WHAT TO WORK ON: Report each line of the entries that contains the word "Math", copied in full.
==================================================
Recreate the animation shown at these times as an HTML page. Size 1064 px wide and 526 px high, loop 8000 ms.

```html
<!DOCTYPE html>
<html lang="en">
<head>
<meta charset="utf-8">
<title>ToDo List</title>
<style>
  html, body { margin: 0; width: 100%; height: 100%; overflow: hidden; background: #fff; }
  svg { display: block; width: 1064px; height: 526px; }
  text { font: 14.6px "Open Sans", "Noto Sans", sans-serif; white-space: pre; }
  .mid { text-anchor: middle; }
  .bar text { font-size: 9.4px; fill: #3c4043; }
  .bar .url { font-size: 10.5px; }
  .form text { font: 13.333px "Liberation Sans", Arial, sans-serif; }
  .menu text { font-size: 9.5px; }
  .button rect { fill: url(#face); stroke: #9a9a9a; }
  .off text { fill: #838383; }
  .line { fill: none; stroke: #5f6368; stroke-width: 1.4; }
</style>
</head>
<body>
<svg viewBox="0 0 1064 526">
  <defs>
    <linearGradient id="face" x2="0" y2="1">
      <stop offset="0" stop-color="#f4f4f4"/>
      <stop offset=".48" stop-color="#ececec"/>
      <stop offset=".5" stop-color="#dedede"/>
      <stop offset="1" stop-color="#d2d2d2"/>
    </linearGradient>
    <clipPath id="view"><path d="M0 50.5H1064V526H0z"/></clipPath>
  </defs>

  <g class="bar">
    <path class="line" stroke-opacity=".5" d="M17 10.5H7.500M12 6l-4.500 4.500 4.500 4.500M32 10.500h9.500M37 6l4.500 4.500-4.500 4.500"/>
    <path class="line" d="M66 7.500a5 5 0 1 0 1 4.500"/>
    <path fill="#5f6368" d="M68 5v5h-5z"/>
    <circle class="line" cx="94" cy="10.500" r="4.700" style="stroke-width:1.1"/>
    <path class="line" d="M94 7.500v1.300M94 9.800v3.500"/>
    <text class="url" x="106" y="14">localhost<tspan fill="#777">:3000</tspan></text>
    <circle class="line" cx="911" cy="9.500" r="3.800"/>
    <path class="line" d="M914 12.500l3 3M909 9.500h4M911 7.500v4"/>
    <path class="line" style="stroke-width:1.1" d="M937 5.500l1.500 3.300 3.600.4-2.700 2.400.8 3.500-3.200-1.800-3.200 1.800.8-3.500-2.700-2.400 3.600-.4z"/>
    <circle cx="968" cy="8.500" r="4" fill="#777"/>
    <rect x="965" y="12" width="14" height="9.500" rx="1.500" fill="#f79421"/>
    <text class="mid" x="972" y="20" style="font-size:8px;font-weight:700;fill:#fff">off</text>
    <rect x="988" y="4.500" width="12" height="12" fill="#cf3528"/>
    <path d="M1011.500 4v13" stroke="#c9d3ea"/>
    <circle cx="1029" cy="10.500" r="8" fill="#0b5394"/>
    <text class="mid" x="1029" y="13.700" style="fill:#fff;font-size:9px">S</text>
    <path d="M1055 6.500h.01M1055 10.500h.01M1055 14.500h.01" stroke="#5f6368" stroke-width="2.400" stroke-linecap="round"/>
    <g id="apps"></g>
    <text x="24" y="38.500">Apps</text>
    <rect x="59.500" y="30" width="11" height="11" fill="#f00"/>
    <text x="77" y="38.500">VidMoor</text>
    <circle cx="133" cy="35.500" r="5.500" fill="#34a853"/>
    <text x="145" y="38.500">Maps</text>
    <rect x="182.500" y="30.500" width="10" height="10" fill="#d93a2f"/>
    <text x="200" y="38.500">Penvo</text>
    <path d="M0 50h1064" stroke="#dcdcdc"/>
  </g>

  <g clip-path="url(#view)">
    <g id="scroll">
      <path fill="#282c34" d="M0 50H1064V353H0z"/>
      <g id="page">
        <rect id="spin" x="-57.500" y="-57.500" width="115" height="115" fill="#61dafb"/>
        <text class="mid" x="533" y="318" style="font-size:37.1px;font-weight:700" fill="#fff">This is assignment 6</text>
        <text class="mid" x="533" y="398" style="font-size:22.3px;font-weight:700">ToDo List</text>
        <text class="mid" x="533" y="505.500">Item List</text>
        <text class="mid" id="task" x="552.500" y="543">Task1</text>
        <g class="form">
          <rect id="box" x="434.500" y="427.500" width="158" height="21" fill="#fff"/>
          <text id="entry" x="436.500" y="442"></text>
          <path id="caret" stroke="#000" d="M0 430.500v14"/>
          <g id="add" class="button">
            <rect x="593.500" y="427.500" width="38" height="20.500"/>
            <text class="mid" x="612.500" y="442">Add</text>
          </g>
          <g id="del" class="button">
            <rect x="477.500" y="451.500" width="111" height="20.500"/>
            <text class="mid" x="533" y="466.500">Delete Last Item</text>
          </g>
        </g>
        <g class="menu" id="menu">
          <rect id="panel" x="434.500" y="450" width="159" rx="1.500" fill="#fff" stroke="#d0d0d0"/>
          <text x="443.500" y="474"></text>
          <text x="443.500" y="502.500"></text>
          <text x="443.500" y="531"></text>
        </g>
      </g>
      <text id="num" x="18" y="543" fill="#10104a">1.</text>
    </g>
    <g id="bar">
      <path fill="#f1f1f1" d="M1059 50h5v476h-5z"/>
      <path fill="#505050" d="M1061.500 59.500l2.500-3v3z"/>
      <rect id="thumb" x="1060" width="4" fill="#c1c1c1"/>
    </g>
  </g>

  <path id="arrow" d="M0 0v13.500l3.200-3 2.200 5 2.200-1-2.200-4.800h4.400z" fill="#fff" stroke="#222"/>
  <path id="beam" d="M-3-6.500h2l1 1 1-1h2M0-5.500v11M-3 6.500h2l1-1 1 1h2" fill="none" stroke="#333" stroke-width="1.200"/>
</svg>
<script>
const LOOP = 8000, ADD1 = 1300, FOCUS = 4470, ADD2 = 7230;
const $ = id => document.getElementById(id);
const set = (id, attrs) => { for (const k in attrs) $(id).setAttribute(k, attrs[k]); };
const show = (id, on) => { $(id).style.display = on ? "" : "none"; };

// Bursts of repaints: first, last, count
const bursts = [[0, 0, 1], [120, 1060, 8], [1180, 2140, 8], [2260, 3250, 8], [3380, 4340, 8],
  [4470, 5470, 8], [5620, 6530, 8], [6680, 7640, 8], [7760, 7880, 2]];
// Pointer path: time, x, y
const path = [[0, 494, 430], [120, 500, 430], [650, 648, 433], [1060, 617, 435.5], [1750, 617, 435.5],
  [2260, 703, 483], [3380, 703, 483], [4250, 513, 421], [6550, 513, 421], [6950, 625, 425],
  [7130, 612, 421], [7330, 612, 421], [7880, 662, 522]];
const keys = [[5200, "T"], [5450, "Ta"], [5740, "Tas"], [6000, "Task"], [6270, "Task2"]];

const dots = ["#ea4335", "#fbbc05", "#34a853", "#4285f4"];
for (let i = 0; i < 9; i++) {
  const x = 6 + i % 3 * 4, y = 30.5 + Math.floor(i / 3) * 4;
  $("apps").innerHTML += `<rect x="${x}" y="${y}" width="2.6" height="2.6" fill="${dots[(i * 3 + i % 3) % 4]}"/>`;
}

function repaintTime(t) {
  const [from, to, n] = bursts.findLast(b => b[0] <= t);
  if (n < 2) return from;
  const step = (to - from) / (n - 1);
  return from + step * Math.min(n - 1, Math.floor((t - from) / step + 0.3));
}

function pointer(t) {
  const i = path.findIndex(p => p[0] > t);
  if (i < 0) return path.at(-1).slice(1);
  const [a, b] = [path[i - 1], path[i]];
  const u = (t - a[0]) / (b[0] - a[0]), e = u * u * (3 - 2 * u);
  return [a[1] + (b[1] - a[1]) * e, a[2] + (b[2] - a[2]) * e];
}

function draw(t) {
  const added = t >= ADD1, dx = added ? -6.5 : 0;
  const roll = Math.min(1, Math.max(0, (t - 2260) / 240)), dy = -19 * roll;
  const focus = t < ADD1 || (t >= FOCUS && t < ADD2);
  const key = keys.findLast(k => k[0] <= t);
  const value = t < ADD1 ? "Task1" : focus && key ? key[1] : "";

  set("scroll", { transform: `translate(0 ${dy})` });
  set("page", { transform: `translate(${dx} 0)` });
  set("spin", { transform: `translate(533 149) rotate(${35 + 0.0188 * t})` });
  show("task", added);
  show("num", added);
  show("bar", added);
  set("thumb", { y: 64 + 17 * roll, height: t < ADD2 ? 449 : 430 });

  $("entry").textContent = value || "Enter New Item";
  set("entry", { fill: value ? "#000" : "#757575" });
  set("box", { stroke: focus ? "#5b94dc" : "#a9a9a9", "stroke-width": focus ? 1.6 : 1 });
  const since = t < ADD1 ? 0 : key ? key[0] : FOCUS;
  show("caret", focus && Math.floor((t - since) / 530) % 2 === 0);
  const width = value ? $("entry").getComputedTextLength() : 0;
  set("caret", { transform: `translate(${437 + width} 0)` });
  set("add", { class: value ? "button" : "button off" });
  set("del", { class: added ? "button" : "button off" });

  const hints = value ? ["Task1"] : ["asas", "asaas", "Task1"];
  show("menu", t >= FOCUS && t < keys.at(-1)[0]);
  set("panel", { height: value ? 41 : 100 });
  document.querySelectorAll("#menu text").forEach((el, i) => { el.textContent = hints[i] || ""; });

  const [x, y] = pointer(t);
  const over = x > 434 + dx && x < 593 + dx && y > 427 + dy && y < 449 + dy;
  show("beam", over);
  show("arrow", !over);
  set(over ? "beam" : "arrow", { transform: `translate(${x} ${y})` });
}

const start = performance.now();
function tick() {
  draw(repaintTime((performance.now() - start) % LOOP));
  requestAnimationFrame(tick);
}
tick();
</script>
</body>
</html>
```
==================================================
RESPONSE TO THE EXERCISE:
  const x = 6 + i % 3 * 4, y = 30.5 + Math.floor(i / 3) * 4;
  return from + step * Math.min(n - 1, Math.floor((t - from) / step + 0.3));
  const roll = Math.min(1, Math.max(0, (t - 2260) / 240)), dy = -19 * roll;
  show("caret", focus && Math.floor((t - since) / 530) % 2 === 0);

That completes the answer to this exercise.